Problem statement: Scan the material for "arrowhead". Copy every line it appears in.

Supplied material:
Start of Block

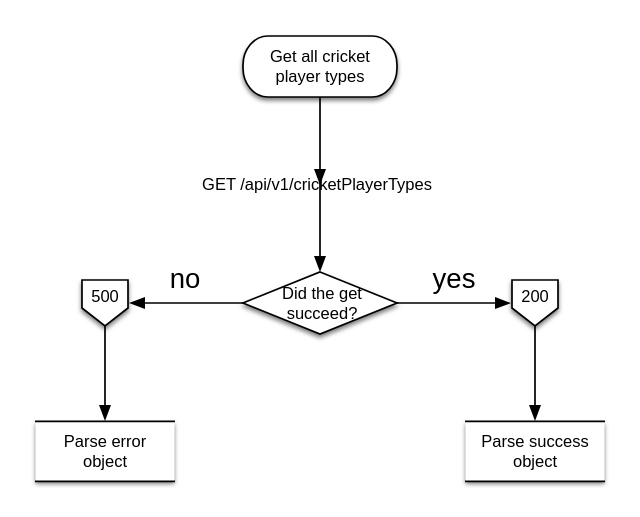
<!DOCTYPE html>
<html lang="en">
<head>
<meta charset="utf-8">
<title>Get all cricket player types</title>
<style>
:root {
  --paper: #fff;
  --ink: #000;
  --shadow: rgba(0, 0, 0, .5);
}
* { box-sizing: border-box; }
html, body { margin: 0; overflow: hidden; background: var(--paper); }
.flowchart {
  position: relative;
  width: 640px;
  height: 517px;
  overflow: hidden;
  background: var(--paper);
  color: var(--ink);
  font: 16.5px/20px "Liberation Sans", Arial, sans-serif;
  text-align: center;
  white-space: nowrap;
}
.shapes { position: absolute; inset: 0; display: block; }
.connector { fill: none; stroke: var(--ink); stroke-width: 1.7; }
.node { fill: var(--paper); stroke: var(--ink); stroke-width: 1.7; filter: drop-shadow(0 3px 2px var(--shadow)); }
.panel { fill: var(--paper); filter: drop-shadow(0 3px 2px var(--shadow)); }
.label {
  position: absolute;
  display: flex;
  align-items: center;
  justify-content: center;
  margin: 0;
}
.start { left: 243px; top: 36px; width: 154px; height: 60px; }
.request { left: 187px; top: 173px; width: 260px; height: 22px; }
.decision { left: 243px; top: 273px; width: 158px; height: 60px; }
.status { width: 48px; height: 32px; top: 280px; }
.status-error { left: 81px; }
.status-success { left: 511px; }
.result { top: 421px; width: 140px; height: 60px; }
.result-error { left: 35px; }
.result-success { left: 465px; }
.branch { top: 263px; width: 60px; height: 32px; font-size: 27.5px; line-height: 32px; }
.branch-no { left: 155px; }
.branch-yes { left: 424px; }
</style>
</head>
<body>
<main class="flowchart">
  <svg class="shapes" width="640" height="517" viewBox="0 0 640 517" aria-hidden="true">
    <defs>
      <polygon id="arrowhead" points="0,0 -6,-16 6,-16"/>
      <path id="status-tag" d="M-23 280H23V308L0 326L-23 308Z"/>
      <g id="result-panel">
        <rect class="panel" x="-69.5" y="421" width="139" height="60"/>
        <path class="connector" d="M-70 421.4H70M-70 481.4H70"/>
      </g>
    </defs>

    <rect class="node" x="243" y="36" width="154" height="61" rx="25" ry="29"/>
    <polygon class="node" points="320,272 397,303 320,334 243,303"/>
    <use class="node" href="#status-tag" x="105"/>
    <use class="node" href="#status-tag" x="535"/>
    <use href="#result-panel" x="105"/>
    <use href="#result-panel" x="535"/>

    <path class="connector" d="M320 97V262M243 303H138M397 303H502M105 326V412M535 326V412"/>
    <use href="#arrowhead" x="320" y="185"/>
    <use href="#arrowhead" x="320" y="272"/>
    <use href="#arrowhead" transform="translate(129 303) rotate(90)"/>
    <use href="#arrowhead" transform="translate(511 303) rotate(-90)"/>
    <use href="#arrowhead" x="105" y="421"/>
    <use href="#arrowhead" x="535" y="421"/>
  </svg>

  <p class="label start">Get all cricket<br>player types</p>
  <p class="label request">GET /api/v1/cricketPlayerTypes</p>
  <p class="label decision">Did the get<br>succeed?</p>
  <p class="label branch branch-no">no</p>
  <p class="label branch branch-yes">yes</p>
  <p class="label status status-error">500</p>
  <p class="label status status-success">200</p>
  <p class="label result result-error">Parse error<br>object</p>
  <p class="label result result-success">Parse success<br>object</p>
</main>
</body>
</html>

End of Block

Task output:
      <polygon id="arrowhead" points="0,0 -6,-16 6,-16"/>
    <use href="#arrowhead" x="320" y="185"/>
    <use href="#arrowhead" x="320" y="272"/>
    <use href="#arrowhead" transform="translate(129 303) rotate(90)"/>
    <use href="#arrowhead" transform="translate(511 303) rotate(-90)"/>
    <use href="#arrowhead" x="105" y="421"/>
    <use href="#arrowhead" x="535" y="421"/>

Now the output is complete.